Men usually don’t have stalkers. At least not on television. Surprisingly, though, stalking is more gender-neutral that first thought. Studies conducted by the Department of Justice in the United States reports that, “Males were as likely to report being stalked by a male as a female offender: 43% percent of male stalking victims stated that the offender was female, while 41% of male victims stated that the offender was another male. Female victims of stalking were significantly more likely to be stalked by a male (67%) rather than a female (24%) offender.” Thus, while the majority of cases are of the type popularized by television, this is not always the case.
What is Stalking?
Stalking as defined by National Violence Against Women Prevention Research Center as:
A repetitive pattern of unwanted, harassing or threatening behavior committed by one person against another. Acts include: telephone harassment, being followed, receiving unwanted gifts, and other similar forms of intrusive behavior. All states and the Federal Government have passed anti-stalking legislation. Definitions of stalking found in state anti-stalking statutes vary in their language, although most define stalking as “the willful, malicious, and repeated following and harassing of another person that threatens his or her safety
Remember that it is repeated, threatening behavior. This behavior can take both the form of physical and virtual stalking.
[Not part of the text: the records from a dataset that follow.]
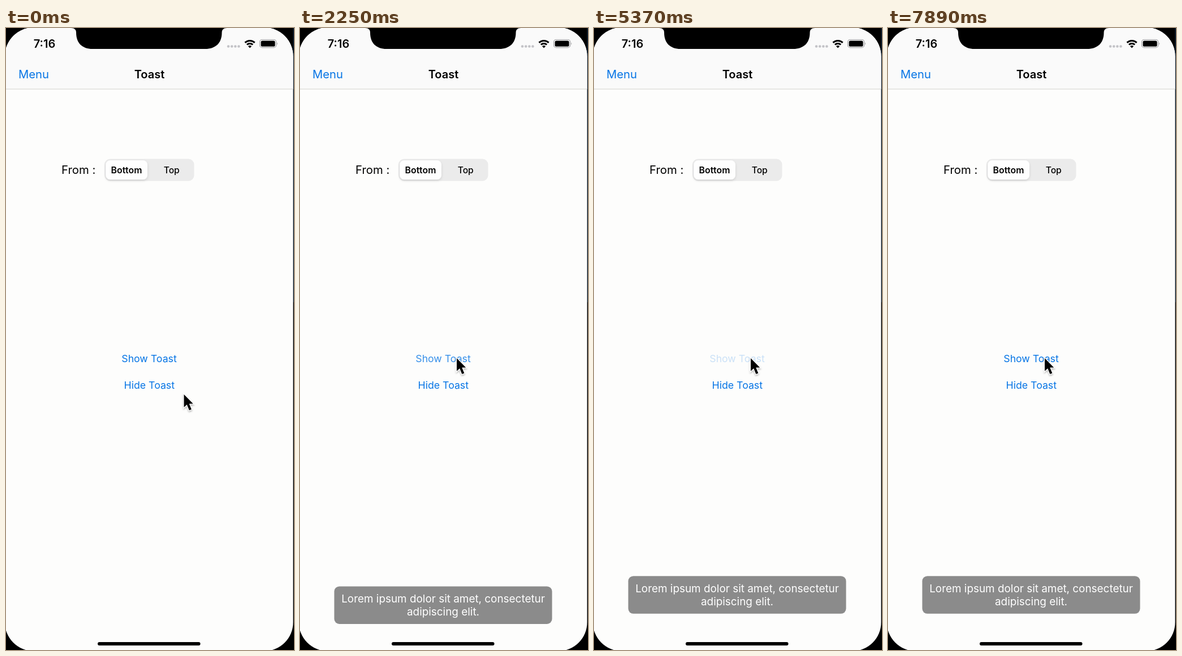
Animation, 509 px wide and 1100 px high, one loop 7.99 s. Source, as an HTML page:

```html
<!DOCTYPE html>
<html lang="en">
<head>
<meta charset="utf-8">
<title>Toast</title>
<style>
  html, body { margin: 0; width: 100%; height: 100%; overflow: hidden; background: #000; }
  svg { display: block; width: 509px; height: 1100px; font-family: Inter, "Open Sans", sans-serif; }
  text { text-anchor: middle; }
  .link { fill: #0675e5; }
  .bold { font-weight: 600; }
  .body { font-size: 20.3px; }
  .button { font-size: 17.7px; }
  .toast { font-size: 18.9px; fill: #fff; }
</style>
</head>
<body>
<svg viewBox="0 0 509 1100">
  <defs>
    <filter id="soft" x="-50%" y="-50%" width="200%" height="200%">
      <feDropShadow dx="0" dy="2" stdDeviation="1.8" flood-opacity=".3"/>
    </filter>
    <filter id="lift" x="-20%" y="-30%" width="140%" height="170%">
      <feDropShadow dx="0" dy="2" stdDeviation="2" flood-opacity=".13"/>
    </filter>
    <clipPath id="screen"><rect x="-2" y="-1" width="509.5" height="1103" rx="51"/></clipPath>
    <g id="message">
      <rect x="60.5" width="385" height="66.6" rx="9" fill="#000" fill-opacity=".45"/>
      <text class="toast" x="253" y="28.8">Lorem ipsum dolor sit amet, consectetur</text>
      <text class="toast" x="253" y="52.1">adipiscing elit.</text>
    </g>
  </defs>

  <rect x="507" width="2" height="485" fill="#0b1826"/>
  <g clip-path="url(#screen)">
    <rect x="-2" y="-1" width="511" height="1103" fill="#fdfdfc"/>
    <rect x="-2" y="-1" width="511" height="109" fill="#fafafa"/>
    <path d="M0 108H509" stroke="#d2d2cd"/>
  </g>
  <path d="M115 0C121 0 124 3 124 8C124 27 135 37 153 37H352C370 37 381.5 27 381.5 8C381.5 3 384.5 0 390.5 0Z"/>

  <text class="bold" x="68" y="35" font-size="20">7:16</text>
  <g fill="#c3c3c7">
    <circle cx="393" cy="32.5" r="2.3"/><circle cx="399.2" cy="32.5" r="2.3"/>
    <circle cx="405.3" cy="32.5" r="2.3"/><circle cx="411.4" cy="32.5" r="2.3"/>
  </g>
  <g fill="none" stroke="#000" stroke-width="2.9">
    <path d="M422.4 25.9A12.5 12.5 0 0 1 439.6 25.9M425.8 29.5A7.6 7.6 0 0 1 436.2 29.5"/>
  </g>
  <path d="M431 35.4L427.9 32.2A4.4 4.4 0 0 1 434.1 32.2Z"/>
  <rect x="448.5" y="20.5" width="29" height="14.2" rx="4.3" fill="none" stroke="#a2a2a5" stroke-width="1.2"/>
  <rect x="450.5" y="22.4" width="25" height="10.4" rx="2.6"/>
  <path d="M479.2 25.3Q481.2 27.6 479.2 29.9Z" fill="#a2a2a5"/>

  <text class="link body" x="49" y="88.7">Menu</text>
  <text class="bold" x="253.5" y="88.7" font-size="20">Toast</text>

  <text class="body" x="128.2" y="258">From :</text>
  <rect x="174" y="231.5" width="158.5" height="39" rx="10" fill="#ebebeb"/>
  <rect x="176.3" y="234" width="73.7" height="34" rx="8" fill="#fefefe" filter="url(#lift)"/>
  <text class="bold" x="213" y="257" font-size="15.8">Bottom</text>
  <text x="292.7" y="257" font-size="15.6" font-weight="500">Top</text>

  <text id="show" class="link button" x="253" y="591">Show Toast</text>
  <text class="link button" x="253.3" y="637.7">Hide Toast</text>

  <use id="first" href="#message"/>
  <use id="second" href="#message"/>
  <rect x="162" y="1086" width="181.5" height="6" rx="3"/>

  <path id="cursor" d="M0 0V22.8L5.2 18L9.3 28L13.3 26.4L9.2 16.6H16.2Z" stroke="#fff"
    stroke-width="2.4" paint-order="stroke" filter="url(#soft)"/>
</svg>
<script>
const LOOP = 7990, REST = 969.2, BELOW = 1100;
const el = id => document.getElementById(id);
const clamp = v => Math.min(1, Math.max(0, v));
const smooth = v => { v = clamp(v); return v * v * (3 - 2 * v); };
const mix = (a, b, p) => a + (b - a) * p;

// Ticks come in threes every 140 ms, lasting 20, 20 and 100 ms.
function tickAt(t) {
  if (t < 150) return t < 100 ? 0 : t < 120 ? 1 : 2;
  const phase = (t - 10) % 140;
  return 3 * Math.floor((t - 10) / 140) + (phase < 20 ? 0 : phase < 40 ? 1 : 2);
}

// Critically damped slide up to the resting place.
function slide(ticks) {
  const w = 0.257 * Math.max(0, ticks);
  return mix(REST, BELOW, (1 + w) * Math.exp(-w));
}

function buttonAlpha(n) {
  const [down, up] = n < 80 ? [30, 34.5] : [115, 122];
  return n < down ? 1 : mix(0.2, 1, smooth((n - up) / 20));
}

function place(id, y, alpha) {
  el(id).setAttribute("transform", `translate(0 ${y.toFixed(2)})`);
  el(id).setAttribute("opacity", alpha);
}

function draw(now) {
  const n = tickAt(now % LOOP);
  const swap = smooth((n - 120) / 20);
  place("first", slide(n - 34.5), 1 - swap);
  place("second", slide(n - 120), swap);
  el("show").setAttribute("opacity", buttonAlpha(n));
  const move = smooth((n - 5) / 16);
  el("cursor").setAttribute("transform", `translate(${mix(314.5, 277, move)} ${mix(648, 584, move)})`);
}

const start = performance.now();
function frame() {
  draw(performance.now() - start);
  requestAnimationFrame(frame);
}
frame();
</script>
</body>
</html>
```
As stalking is not geographically focused, all U.S. States and the Federal Government have laws regarding stalking and similar victimization. n January of 2009, The U.S. Department of Justice released a report based on a national crime victims survey of stalking and harassment victims. Below are just a few of the statistics of this 16 page report.
- During a 12-month period an estimated 14 in every 1,000 persons age 18 or older were victims of stalking
- About half (46%) of stalking victims experienced at least one unwanted contact per week
- 11% of victims said they had been stalked for 5 years or more
- The risk of stalking victimization was highest for individuals who were divorced or separated-34 per 1,000 individuals
- Women were at greater risk than men for stalking
- About 43% of victims stated that police were contacted at least once regarding the stalking
- Male (37%) and female (41%) stalking victimizations were equally likely to be reported to the police
- Approximately 1 in 4 stalking victims reported some form of cyberstalking such as e-mail (83%) or instant messaging (35%). Electronic monitoring was used to stalk 1 in 13 victims (i.e. GPS monitoring, bugs, phone tapping, video)
- 46% of stalking victims felt fear of not knowing what would happen next
- Nearly 3 in 4 stalking victims knew their offender in some capacity.
Download the report.
In the next couple of posts, we’ll continue with further information and how you can action against stalking.
If you need advice for yourself, or a loved one, regarding stalking, contact Myers Detective Services. We can help you get the facts, and if necessary, begin an investigation.